7. WH Questions: Who’s participating? Where are they? How do you win? What are they using? When did he crash? Why are they so excited?
8. Comparing and contrasting: Watch a pair of videos, the snowboarding and skating or hockey and luge work well as pairs. I start by fishing to see if they can identify the category: “Snowboarding and Ice Skating are two kinds of……” Then using the Off the Cuff Venn Diagram we start to talk about what’s the same what’s different about the two events. I usually focus on one or two categories (ex categories: clothing, location, equipment, team vs. individual, scoring) This could be the jumping off point for a writing piece. It would also work great to target comparatives and superlatives.
How to Use the Winter Olympics to Target Social
9. Topic Maintenance: Can everybody stay on topic? You could try Michelle Garcia Winner’s Add a Thought.
10. Take a look at this Olympic failure (below) where a hockey player scores on his own goalie. You will need to set the scene. Identify which team is which and who the goalie is. Have the kids identify what the plan of each team is. The white team is trying to score a goal. The red team is defending. Something unexpected happens. Use a thought bubble here to map out exactly what each of the players is feeling in this situation. The two players from the white team and the the player from the red team who accidentally scored the goal are good targets.
Have the kids ever had an experience like this? Can they make a prediction about what the players might be saying? Use this off the cuff talking bubble to write out their ideas and compare what they are thinking vs. what they are saying.

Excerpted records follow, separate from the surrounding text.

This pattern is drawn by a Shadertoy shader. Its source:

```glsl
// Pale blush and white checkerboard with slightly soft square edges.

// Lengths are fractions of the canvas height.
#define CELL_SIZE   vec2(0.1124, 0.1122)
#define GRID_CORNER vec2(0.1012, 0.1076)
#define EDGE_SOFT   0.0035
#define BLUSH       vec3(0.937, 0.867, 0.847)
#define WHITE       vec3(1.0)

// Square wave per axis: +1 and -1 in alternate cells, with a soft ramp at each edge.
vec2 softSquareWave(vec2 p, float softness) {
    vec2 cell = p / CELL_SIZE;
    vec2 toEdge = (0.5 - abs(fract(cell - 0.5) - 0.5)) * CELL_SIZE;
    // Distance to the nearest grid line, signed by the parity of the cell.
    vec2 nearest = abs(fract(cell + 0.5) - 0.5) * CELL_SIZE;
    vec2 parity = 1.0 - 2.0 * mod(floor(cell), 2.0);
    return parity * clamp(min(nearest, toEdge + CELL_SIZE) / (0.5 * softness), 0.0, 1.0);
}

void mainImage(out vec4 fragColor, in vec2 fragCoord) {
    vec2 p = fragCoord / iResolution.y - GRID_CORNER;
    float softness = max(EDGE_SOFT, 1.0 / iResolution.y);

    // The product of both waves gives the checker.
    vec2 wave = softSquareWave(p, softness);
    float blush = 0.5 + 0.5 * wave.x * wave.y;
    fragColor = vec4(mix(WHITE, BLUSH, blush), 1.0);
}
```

Links to YouTube Videos for Winter Olympics for Speech Therapy: